★★★★“Owen McCafferty takes what could have been a hackneyed scenario – middle-aged marriage rocked by the imputation of infidelity – and gives it a raw contemporary twist” “The intimacy of the space – with the audience seated like eavesdroppers on either side of a sparse set that increasingly gives the impression that the two couples are occupying the same bedroom – is ideally scaled for the drama’s intensity and rueful wit.” “Niamh Cusack brilliantly conveys Joan’s scorching anger and hurt.” “Harry Potter star Matthew Lewis nicely suggests the sense of comic deflation when his character is obliged to admit that, having been a failure at modelling and porn movies, he has only prostitution to thank for rescuing him from the drudgery of a call centre.” Paul Taylor, The Independent
★★“After the umpteenth potty word, I slightly lost the will to invest in the characters.” Patrick Marmion, DailyMail

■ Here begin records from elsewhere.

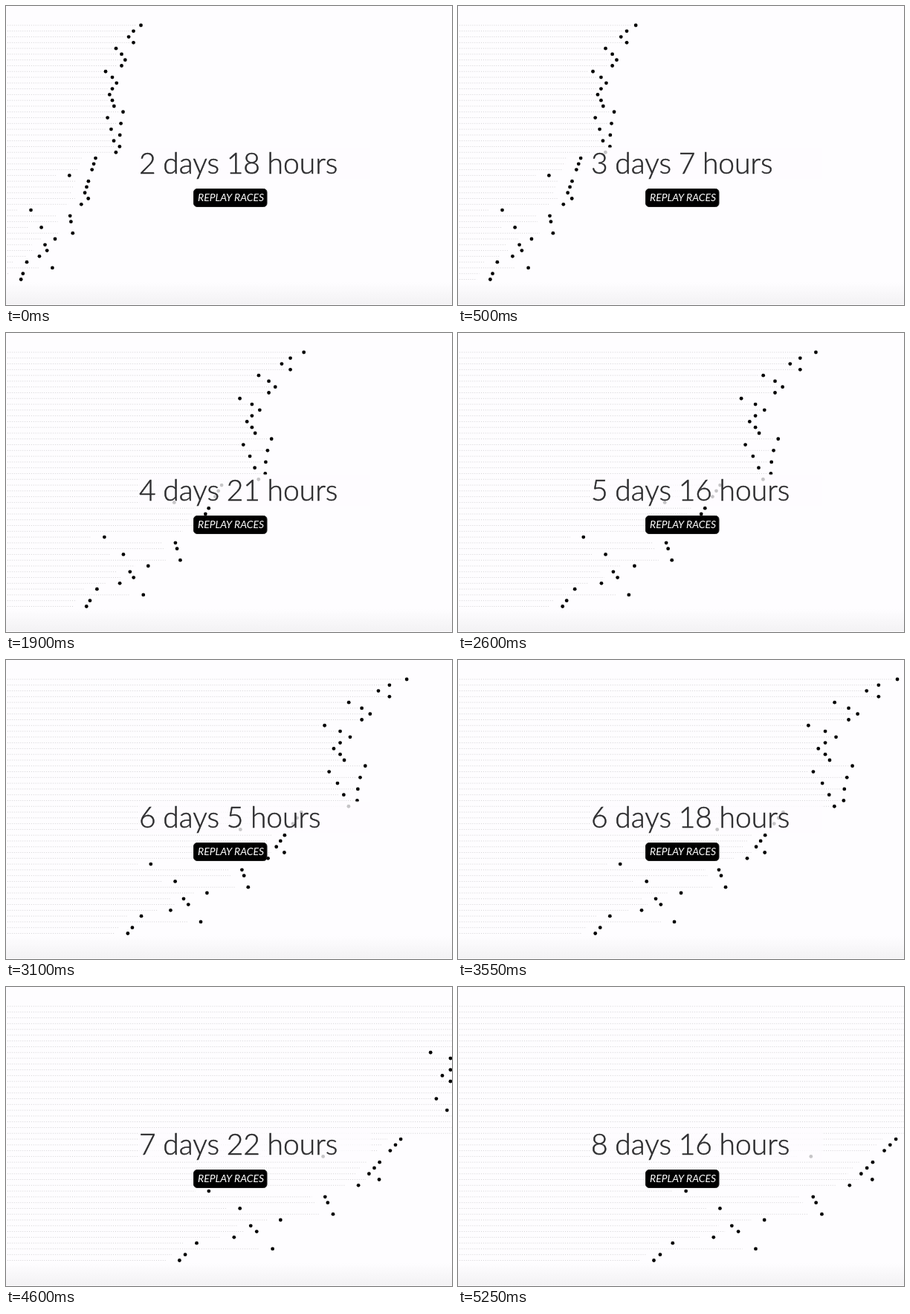
An HTML page for the animation above (5300 ms loop, 600 by 403 pixels).

```html
<!DOCTYPE html>
<html lang="en">
<head>
<meta charset="utf-8">
<title>Race replay</title>
<style>
  html, body { margin: 0; width: 100%; height: 100%; overflow: hidden; background: #fefdff; }
  svg { display: block; width: 600px; height: 403px; }
  text { font-family: Lato, "Open Sans", sans-serif; }
  #clock { font-size: 39px; font-weight: 300; fill: #2c2c2e; stroke: #2c2c2e; stroke-width: .5; word-spacing: -1px; }
  #label { font-size: 14px; font-style: italic; fill: #fff; }
  #lanes line { stroke: #d2d1d4; stroke-width: 1; stroke-dasharray: 1 1.9; }
</style>
</head>
<body>
<svg viewBox="0 0 600 403">
  <defs>
    <linearGradient id="shade" x1="0" y1="0" x2="0" y2="1">
      <stop offset="0" stop-color="#fefdff"/>
      <stop offset="1" stop-color="#f3f2f4"/>
    </linearGradient>
  </defs>
  <rect width="600" height="403" fill="#fefdff"/>
  <rect y="372" width="600" height="30" fill="url(#shade)"/>
  <g id="lanes"></g>
  <g id="racers"></g>
  <rect x="179" y="190.5" width="311" height="42.5" fill="#fefdff" fill-opacity=".78"/>
  <text id="clock" x="179" y="226"></text>
  <rect x="252.5" y="246.5" width="98.5" height="24" rx="4.5" stroke="#1a1a1a"/>
  <text id="label" x="258" y="263">REPLAY RACES</text>
</svg>
<script>
const LOOP = 5300, STEP = 50;
const TOP = 26, ROW_GAP = 7.784;
// Every racer has run for LEAD ms from x = -ORIGIN when the loop begins.
const LEAD = 2337, ORIGIN = 88.1;
const HOURS_AT_START = 66.1, HOURS_PER_MS = 142 / 5250;

// Each pack is a sloping line with a fading ripple; a swing turns by wave per row.
const HALF = Math.PI, QUARTER = Math.PI / 2, FADE = .8;
const packs = [
  { size: 4, x: 171.5, swing: 10, wave: QUARTER },
  { size: 4, x: 155.5, swing: -7.5, wave: QUARTER },
  { size: 7, x: 143, swing: -9, wave: QUARTER },
  { size: 8, x: 145.5, slope: .7, swing: 12, wave: HALF },
  { size: 9, x: 120.5, slope: -2.4 },
  { size: 5, x: 85, slope: 1.2 },
  { size: 4, x: 61, slope: -4.5, swing: 5, wave: HALF },
  { size: 4, x: 28, slope: -2.6 }
];
// Rows that have left their pack, and by how much
const strays = { 26: -28, 30: 7, 32: -51.5, 35: -41, 42: 37 };

const clock = document.getElementById("clock");

function add(parent, tag, attrs) {
  const el = document.createElementNS("http://www.w3.org/2000/svg", tag);
  for (const key in attrs) el.setAttribute(key, attrs[key]);
  return document.getElementById(parent).appendChild(el);
}

function packStarts({ size, x, slope = 0, swing = 0, wave = 0 }) {
  return Array.from({ length: size }, (_, k) =>
    x + slope * k + swing * FADE ** k * Math.cos(wave * k));
}

const racers = packs.flatMap(packStarts).map((x, row) => {
  const y = TOP + row * ROW_GAP;
  return {
    x: x + (strays[row] || 0),
    gap: row < 23 ? 6 : 18,
    lane: add("lanes", "line", { x1: 2, y1: y, x2: 2, y2: y }),
    dot: add("racers", "circle", { cy: y, r: 2.4 })
  };
});

function draw(now) {
  const t = Math.floor(now % LOOP / STEP) * STEP;
  const scale = 1 + t / LEAD;
  for (const r of racers) {
    const x = (r.x + ORIGIN) * scale - ORIGIN;
    r.dot.setAttribute("cx", x.toFixed(2));
    r.lane.setAttribute("x2", Math.min(600, Math.max(2, x - r.gap)).toFixed(2));
  }
  const hours = Math.floor(HOURS_AT_START + t * HOURS_PER_MS);
  clock.textContent = `${Math.floor(hours / 24)} days ${hours % 24} hours`;
}

const begin = performance.now();
function tick() {
  draw(performance.now() - begin);
  requestAnimationFrame(tick);
}
draw(0);
requestAnimationFrame(tick);
</script>
</body>
</html>
```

★★★“McCafferty’s language is simple, but very human and, at its strongest, erupts into searching speeches about the disappointments of ageing and marriage.” “Cusack combines a dominating ferocity, a steely stare in her eyes, and an intense stillness. She captures the quiet, internal tragedy of getting older and losing one’s self confidence. Sean Campion as husband Tom is a match for Cusack, too, as a man emptied of vitality. Anxiety is etched into his permanent frown.” “While Lewis is likeable as male prostitute Peter, there’s something missing from the rhythm of his dialogue: a few too many lines that land heavily, facial expressions that don’t match what he’s saying.” “The play’s structure isn’t up to scratch: the younger couple, Peter and Tara, have far less time together than Tom and Joan, and an abrupt ending hits, just as the themes are hanging thickly in the air.” Tim Bano, The Stage